I didn’t do any edge rounding on this one. I wanted it to look reasonably refined, but still a little rustic. Like it might be something an old armory would use to hold a bow that was always needed at the ready.
Last but not least I made a big double bladed ax for my armor costume. This was probably back in 2010 or so. It has been moved around and mostly lived in closets. Now, it gets to live next to my shield on the wall. Putting this one together was so fast I got it up on the wall before I remembered to take the first picture. Oops!
Our Little Bushey South sign has been sitting proudly on the mantle since we moved in. I got something to add to it recently. My wife’s family had a small cutting of a fence post from the Little Bushey farm. It isn’t in great shape, but it is a family wood from her side.
I wanted to use this in a way that was special. My idea was to drill out some plugs from the post wood and inlay it into the sign. I cut a chunk off to make it easier to clamp, drilled the plugs, then diced them out on the bandsaw.

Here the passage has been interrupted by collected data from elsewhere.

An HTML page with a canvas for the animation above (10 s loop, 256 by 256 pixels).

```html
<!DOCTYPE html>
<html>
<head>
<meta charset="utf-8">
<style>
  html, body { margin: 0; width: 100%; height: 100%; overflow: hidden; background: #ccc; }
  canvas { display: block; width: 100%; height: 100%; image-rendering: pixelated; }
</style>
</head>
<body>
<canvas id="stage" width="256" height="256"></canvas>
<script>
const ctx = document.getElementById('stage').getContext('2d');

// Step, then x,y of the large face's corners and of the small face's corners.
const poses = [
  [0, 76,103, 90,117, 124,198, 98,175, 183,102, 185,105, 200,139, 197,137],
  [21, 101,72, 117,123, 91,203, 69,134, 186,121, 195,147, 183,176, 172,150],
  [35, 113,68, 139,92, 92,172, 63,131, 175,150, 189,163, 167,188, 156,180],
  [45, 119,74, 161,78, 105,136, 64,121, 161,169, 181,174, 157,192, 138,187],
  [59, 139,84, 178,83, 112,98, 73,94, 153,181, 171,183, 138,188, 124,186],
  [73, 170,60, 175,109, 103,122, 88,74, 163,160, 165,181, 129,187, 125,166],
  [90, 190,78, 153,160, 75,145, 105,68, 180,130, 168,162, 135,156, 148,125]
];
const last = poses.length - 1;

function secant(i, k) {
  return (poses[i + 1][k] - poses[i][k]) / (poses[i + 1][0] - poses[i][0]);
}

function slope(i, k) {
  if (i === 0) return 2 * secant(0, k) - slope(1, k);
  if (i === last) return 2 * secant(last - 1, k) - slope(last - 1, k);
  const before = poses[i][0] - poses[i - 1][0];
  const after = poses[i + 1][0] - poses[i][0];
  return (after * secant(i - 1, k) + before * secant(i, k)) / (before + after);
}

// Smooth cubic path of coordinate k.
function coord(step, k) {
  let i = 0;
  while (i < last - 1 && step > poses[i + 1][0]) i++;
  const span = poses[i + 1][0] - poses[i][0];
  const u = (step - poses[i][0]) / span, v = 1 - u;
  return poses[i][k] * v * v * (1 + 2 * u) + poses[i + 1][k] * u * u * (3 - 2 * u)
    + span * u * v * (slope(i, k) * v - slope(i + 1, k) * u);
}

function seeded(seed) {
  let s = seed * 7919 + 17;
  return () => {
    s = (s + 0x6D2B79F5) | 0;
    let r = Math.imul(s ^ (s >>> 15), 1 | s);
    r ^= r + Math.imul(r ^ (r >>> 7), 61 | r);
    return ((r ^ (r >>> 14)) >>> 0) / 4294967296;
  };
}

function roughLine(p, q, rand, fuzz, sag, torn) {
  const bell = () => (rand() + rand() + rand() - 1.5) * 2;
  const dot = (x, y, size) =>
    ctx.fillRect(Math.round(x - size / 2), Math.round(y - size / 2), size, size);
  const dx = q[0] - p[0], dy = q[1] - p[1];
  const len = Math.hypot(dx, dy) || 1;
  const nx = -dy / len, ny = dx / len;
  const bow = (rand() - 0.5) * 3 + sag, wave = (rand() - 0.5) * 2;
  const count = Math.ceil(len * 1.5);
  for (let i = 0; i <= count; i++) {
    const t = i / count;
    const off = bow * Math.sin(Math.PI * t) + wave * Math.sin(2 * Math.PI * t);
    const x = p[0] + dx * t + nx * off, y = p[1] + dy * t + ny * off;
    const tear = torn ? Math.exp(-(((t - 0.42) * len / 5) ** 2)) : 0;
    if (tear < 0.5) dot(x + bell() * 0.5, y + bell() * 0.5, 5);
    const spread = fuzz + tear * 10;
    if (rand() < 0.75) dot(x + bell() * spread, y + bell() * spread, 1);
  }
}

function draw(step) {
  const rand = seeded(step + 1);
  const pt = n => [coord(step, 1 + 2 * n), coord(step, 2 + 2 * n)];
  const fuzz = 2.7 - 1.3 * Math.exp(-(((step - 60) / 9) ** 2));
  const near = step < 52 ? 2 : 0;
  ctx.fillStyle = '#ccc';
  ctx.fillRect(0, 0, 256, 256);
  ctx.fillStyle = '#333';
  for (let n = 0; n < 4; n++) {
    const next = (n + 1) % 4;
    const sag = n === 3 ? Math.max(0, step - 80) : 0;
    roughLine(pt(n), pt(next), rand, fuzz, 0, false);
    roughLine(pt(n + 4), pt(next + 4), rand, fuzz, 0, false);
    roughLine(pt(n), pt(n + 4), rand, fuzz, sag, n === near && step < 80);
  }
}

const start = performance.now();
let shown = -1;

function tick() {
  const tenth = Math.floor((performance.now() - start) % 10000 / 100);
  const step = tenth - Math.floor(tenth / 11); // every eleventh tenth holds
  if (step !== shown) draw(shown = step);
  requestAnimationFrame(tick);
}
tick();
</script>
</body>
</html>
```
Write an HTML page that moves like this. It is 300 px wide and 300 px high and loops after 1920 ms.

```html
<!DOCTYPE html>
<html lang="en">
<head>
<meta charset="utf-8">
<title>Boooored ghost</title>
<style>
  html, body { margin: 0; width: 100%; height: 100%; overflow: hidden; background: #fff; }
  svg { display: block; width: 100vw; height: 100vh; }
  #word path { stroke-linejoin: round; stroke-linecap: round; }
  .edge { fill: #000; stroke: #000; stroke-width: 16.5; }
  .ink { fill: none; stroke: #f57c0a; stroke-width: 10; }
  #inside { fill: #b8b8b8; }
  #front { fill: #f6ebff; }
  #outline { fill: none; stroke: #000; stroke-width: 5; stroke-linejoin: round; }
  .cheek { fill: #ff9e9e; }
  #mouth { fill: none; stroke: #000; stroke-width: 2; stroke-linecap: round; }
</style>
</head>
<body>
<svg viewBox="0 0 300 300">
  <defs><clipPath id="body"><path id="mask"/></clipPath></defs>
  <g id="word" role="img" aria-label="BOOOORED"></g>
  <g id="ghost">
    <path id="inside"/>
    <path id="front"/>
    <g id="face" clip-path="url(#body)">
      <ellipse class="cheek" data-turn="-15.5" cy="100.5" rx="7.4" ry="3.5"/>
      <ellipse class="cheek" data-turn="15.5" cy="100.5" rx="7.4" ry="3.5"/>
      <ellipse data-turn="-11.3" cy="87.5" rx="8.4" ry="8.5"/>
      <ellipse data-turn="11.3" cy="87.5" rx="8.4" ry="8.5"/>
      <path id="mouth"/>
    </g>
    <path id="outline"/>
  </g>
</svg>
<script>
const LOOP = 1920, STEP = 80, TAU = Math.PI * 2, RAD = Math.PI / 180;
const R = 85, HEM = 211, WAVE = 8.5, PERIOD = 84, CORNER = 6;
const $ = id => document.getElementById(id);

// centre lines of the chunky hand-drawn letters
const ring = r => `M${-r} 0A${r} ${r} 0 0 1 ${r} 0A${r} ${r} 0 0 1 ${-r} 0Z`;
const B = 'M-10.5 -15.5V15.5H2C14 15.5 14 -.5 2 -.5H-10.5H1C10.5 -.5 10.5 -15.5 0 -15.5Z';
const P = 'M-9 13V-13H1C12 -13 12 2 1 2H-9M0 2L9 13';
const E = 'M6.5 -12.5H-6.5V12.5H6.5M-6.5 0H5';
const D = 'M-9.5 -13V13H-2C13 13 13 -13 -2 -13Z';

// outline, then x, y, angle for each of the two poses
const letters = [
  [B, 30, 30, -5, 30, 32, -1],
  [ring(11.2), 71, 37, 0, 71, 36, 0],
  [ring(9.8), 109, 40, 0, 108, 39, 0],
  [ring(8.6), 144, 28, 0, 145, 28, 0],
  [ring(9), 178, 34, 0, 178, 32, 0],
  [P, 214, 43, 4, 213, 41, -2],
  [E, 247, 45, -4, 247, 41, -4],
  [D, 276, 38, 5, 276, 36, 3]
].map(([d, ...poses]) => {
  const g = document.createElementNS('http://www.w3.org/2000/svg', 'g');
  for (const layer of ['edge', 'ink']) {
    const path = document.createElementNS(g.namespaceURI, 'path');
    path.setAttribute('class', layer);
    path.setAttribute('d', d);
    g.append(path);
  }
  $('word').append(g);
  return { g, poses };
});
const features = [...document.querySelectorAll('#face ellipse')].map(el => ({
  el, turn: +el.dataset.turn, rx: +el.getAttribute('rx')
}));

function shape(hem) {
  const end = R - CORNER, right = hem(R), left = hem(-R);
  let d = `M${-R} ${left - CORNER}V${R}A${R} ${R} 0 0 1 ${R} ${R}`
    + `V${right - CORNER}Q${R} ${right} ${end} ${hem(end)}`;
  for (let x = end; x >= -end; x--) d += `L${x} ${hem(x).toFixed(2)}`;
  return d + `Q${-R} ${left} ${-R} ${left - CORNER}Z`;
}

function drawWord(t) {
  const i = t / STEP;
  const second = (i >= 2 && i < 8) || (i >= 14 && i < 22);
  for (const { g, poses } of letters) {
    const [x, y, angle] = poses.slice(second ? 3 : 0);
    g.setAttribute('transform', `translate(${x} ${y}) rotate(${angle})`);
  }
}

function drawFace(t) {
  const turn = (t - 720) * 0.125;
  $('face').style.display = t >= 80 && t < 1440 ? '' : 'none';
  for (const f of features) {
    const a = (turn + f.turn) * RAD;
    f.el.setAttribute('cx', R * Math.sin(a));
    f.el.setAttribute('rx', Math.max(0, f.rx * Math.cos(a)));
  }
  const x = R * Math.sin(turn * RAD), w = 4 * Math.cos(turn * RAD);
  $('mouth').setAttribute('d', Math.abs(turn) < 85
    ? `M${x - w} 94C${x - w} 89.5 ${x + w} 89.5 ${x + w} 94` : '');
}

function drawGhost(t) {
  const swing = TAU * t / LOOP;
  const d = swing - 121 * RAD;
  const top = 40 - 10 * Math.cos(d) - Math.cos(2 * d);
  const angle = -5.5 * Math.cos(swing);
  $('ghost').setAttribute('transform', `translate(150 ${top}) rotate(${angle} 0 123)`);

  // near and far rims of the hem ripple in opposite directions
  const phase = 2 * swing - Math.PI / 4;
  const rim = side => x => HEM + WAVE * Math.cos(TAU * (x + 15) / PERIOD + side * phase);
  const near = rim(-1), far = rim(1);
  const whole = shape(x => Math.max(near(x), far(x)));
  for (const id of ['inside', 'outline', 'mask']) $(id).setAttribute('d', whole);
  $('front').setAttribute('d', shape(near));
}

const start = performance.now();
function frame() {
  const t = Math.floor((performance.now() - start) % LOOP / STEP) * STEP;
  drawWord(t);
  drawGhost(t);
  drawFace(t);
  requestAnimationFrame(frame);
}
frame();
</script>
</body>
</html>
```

I thought 3 plugs to represent the 3 of us living in the house would be a good way to go. I kept an extra plug in case any more little Hansels come along. The walnut sign was really hard, and the post wood is really soft and porous. It made planing everything flush very hard. There is a little bit of crushing in the end grain of the plugs, but that was the best I could do.
Everything got a few coats of spray lacquer to blend the finish back together. The post wood is a lot darker than I expected once the finish went down. It is a subtle accent when viewed from afar, but I can always see it and know what it means. I saved the rest of the post wood in case another idea comes to mind.